The perfect, easy, user-friendly pita recipe. It took a few tries to get it just right, but now I’ve got it down, I’ll happily pass it along to you.

This is a basic, no skills required bread, but even though it’s a simple process, you’ll still get that primal thrill when you turn flour and water into pillowy rounds of soft, warm bread. Rip it, cut it, fold it, wrap it, or stuff it — it’s a wonderfully versatile bread.

The supermarket brands are usually dry and cardboard ~ ish. This bread is soft and chewy. I’m going to be using the word soft a lot, I can tell, but that’s what I love about it. For this first recipe I’m sticking with all-purpose flour, I think it makes a more appealing pita.

I used my stand mixer for the 5 minutes of kneading, and that made the whole process a breeze. That kneading turns a sticky blob into an elastic dough that rolls out easily. Use the same principle you would for pie dough; you want to start with a round disk, and roll from the center out, constantly shifting your rolling pin around the circle to keep it even. You might not get a perfect circle, it doesn’t matter at all.

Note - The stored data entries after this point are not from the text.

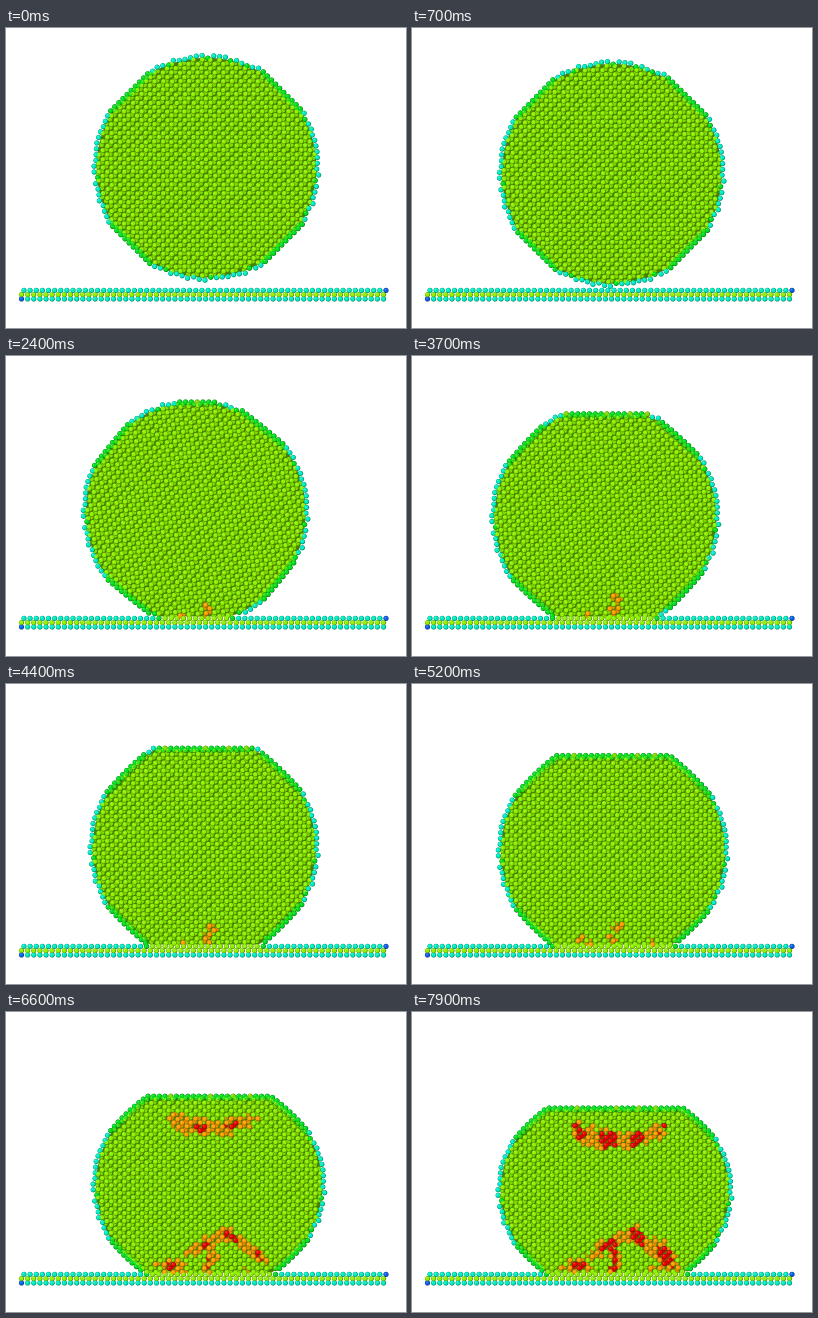
Write a matplotlib script that moves like this. It is 400 px wide and 300 px high and loops after 8 s.

```python
import numpy as np
import matplotlib.pyplot as plt
from matplotlib.animation import FuncAnimation

W, H, DPI = 400, 300, 100
FRAMES, STEP = 80, 100
R = 111.5          # particle radius
PITCH = 6.1        # nearest neighbour distance
BASE = 262         # top row of the substrate
N_RIM = 120

LIME = np.array([0.56, 0.95, 0.0])
GREEN = np.array([0.0, 0.87, 0.12])
CYAN = np.array([0.0, 0.93, 0.76])
BLUE = np.array([0.06, 0.38, 0.92])
ORANGE = np.array([1.0, 0.63, 0.0])
RED = np.array([0.95, 0.02, 0.0])

rng = np.random.default_rng(4)


def ramp(t, a, b):
    return np.clip((t - a) / (b - a), 0, 1)


def bump(t, mid, width):
    return np.exp(-((t - mid) / width) ** 2)


class Pose:
    """Place and shape of the particle at time t in seconds."""

    def __init__(self, t):
        self.t = t
        self.cx = 200.6 - 12 * bump(t, 2.8, 1.25) + 2.5 * ramp(t, 4.5, 6.6)
        self.cy = 139.7 + 8.7 * min(t, 1.4) + 4.2 * max(t - 1.4, 0)
        self.rx = R + 4.6 * ramp(t, 2.4, 7.9)
        self.ry = R - 7.5 * ramp(t, 5, 7.5)
        self.top = 24.2 + 9.1 * t
        self.tilt = -np.radians(6) * bump(t, 2.6, 1.2)
        self.squash = 1 - .11 * ramp(t, 1.4, 7.9)
        self.depth = 1 - .6 * ramp(t, 1, 7)
        self.centre = np.array([self.cx, self.cy])

    def radius(self, a):
        """Relative radius at screen angle a, and whether it is on a facet."""
        half = np.radians(14.5)
        d = np.abs((a - self.tilt) % (np.pi / 2) - np.pi / 4)
        cut = 1 - np.cos(half) / np.cos(d)
        return 1 - self.depth * np.maximum(cut, 0), d < half

    def outline(self):
        a = np.linspace(np.pi / 2, 2.5 * np.pi, 1441)
        rho, flat = self.radius(a)
        x = self.cx + self.rx * rho * np.cos(a)
        y = self.cy + self.ry * rho * np.sin(a)
        return x, np.clip(y, self.top, BASE), flat


# Lattice in the particle frame, rows run from lower left to upper right
k = np.arange(-26, 27) * PITCH
gu, gv = (g.ravel() for g in np.meshgrid(k, k))


def layer(du, dv):
    u, v = gu + du, gv + dv
    pts = np.stack([u - v, u + v], 1) / np.sqrt(2)
    pts = pts[np.hypot(*pts.T) < 1.2 * R]
    return pts + rng.normal(0, .2, pts.shape), rng.uniform(.65, 1.35, len(pts))


FRONT, BACK = layer(0, 0), layer(1.5, PITCH / 2)
rim_inset = rng.uniform(-1, 2.4, N_RIM)

# Substrate: three rows with one loose end on each side
col = np.arange(60) * 6.136
sub = np.vstack([np.stack([x0 + col, np.full(60, y)], 1)
                 for x0, y in ((15.5, 271), (15.5, 266.7), (18, BASE + .4))])
sub_color = np.repeat([CYAN, LIME, CYAN], 60, axis=0)
sub_color[[0, -1]] = BLUE

# Small defects near the contact: x, y, half width, half height, start
SEEDS = [(201, 255, 5, 7, 1.1), (176, 259, 4, 3, 2.0), (205, 244, 7, 5, 3.2),
         (169, 254, 5, 4, 4.6), (240, 258, 4, 3, 4.6),
         (164, 254, 15, 6, 5.4), (203, 246, 6, 14, 5.4)]


def defects(p, noise, pose):
    """Orange and red masks: contact seeds, a chevron below, a bowl above."""
    x, y = p.T
    t = pose.t
    dist = np.full(len(p), 9.0)
    for sx, sy, w, h, start in SEEDS:
        if t >= start:
            dist = np.minimum(dist, np.hypot((x - sx) / w, (y - sy) / h))
    late = ramp(t, 5.4, 6.8)
    if late > 0:
        ridge = 221 + np.where(x < 222, .48 * (222 - x), .75 * (x - 222))
        wide = 8 + 5 * ramp(t, 6.6, 7.9) * ramp(x, 222, 250)
        chevron = np.hypot((y - ridge) / wide, ((x - 221) / 46) ** 4)
        sag = pose.top + 32 - 13 * ((x - 205) / 48) ** 2
        bowl = np.hypot((y - sag) / 9, ((x - 206) / 47) ** 4)
        dist = np.minimum(dist, np.minimum(chevron, bowl) / late)
    clump = np.cos(2 * np.pi * (x - 167) / 29) > .3 - .3 * ramp(t, 6.6, 7.6)
    hot = 1.0 * ramp(t, 5.6, 7.4)
    return dist < noise, clump & (dist < .75 * hot * noise)


def lattice(atoms, pose):
    pts, noise = atoms
    c, s = np.cos(pose.tilt), np.sin(pose.tilt)
    x = pose.cx + (c * pts[:, 0] - s * pts[:, 1]) * pose.rx / R
    y = pose.cy + (s * pts[:, 0] + c * pts[:, 1]) * pose.squash
    nx, ny = (x - pose.cx) / pose.rx, (y - pose.cy) / pose.ry
    rho, _ = pose.radius(np.arctan2(ny, nx))
    keep = (np.hypot(nx, ny) < rho - .02) & (y > pose.top + 2) & (y < BASE - 1)
    p, noise = np.stack([x, y], 1)[keep], noise[keep]
    color = np.tile(LIME, (len(p), 1))
    warm, hot = defects(p, noise, pose)
    color[warm] = ORANGE
    color[hot] = RED
    return p, color


def rim(pose):
    """Surface atoms: green on flat parts, ragged cyan on curved ones."""
    x, y, flat = pose.outline()
    arc = np.r_[0, np.cumsum(np.hypot(np.diff(x), np.diff(y)))]

    def sample(offset):
        s = (np.arange(N_RIM) + offset) / N_RIM * arc[-1]
        p = np.stack([np.interp(s, arc, x), np.interp(s, arc, y)], 1)
        roof = p[:, 1] < pose.top + .3
        return p, roof, roof | (np.interp(s, arc, flat) > .5)

    p, roof, green = sample(.25)
    out = (p - pose.centre) / np.hypot(*(p - pose.centre).T)[:, None]
    p = p - out * np.where(green, 0, rim_inset)[:, None]
    color = np.where((green | (rim_inset > 1.6))[:, None], GREEN, CYAN)
    color[roof & (rim_inset > 1.4)] = LIME * .9
    on = p[:, 1] < BASE - 2

    q, _, dense = sample(.75)
    q = pose.centre + (q - pose.centre) * (1 - 2.4 / R)
    dense &= q[:, 1] < BASE - 5
    inner = np.tile(GREEN * .6 + LIME * .35, (dense.sum(), 1))
    return np.vstack([q[dense], p[on]]), np.vstack([inner, color[on]])


def substrate(pose):
    color = sub_color.copy()
    x, y, _ = pose.outline()
    touch = x[y > BASE - .5]
    if len(touch):
        gap = np.abs(sub[:, 0] - touch.mean()) - np.ptp(touch) / 2
        row = sub[:, 1] < BASE + 2
        color[row & (gap < 4)] = GREEN
        color[row & (gap < -2)] = LIME
    return sub, color


fig = plt.figure(figsize=(W / DPI, H / DPI), dpi=DPI, facecolor="white")
ax = fig.add_axes([0, 0, 1, 1])
ax.set(xlim=(0, W), ylim=(H, 0))
ax.axis("off")


def discs(d, z):
    return ax.scatter([], [], s=(d * 72 / DPI) ** 2, linewidths=0, zorder=z)


body, = ax.fill([0, 1, 1], [0, 0, 1], color=(.29, .50, 0), lw=0, zorder=1)
rear = discs(4.4, 2)
shade, face, glint = discs(5.2, 3), discs(4.3, 4), discs(1.5, 5)


def put(art, p, color, shift=0):
    art.set_offsets(p - shift)
    art.set_facecolor(np.clip(color, 0, 1))


def draw(n):
    pose = Pose(n * STEP / 1000)
    x, y, _ = pose.outline()
    body.set_xy(pose.centre + (np.stack([x, y], 1) - pose.centre) * .985)
    p, color = lattice(BACK, pose)
    put(rear, p, color * .92, .2)
    parts = [substrate(pose), lattice(FRONT, pose), rim(pose)]
    p, color = (np.vstack(a) for a in zip(*parts))
    put(shade, p, color * .58)
    put(face, p, color, .25)
    put(glint, p, color * .7 + .28, .8)
    return body, rear, shade, face, glint


anim = FuncAnimation(fig, draw, frames=FRAMES, interval=STEP,
                     init_func=lambda: draw(0), repeat=True, repeat_delay=0,
                     blit=False)
plt.show()
```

The dough cooks right on the stovetop, on a hot griddle or pan, in just a couple of minutes. Get the pan hot, at medium-high heat, and leave it there. My gas burner goes from 1 to 7, and I kept it at mark 5. The dramatic puffing that you see is a little unreliable…sometimes it puffs, sometimes it doesn’t, but the bread is great either way.

The puffing is what makes the inner pocket so that you can cut it and open it up, but I don’t generally use my pita that way. You may prefer the thicker, ‘pocketless’ version. The minute they come off the heat you wrap them in a clean kitchen towel. The steam softens the bread and gives it the perfect texture.

When they’re cool, store them in zip lock bags.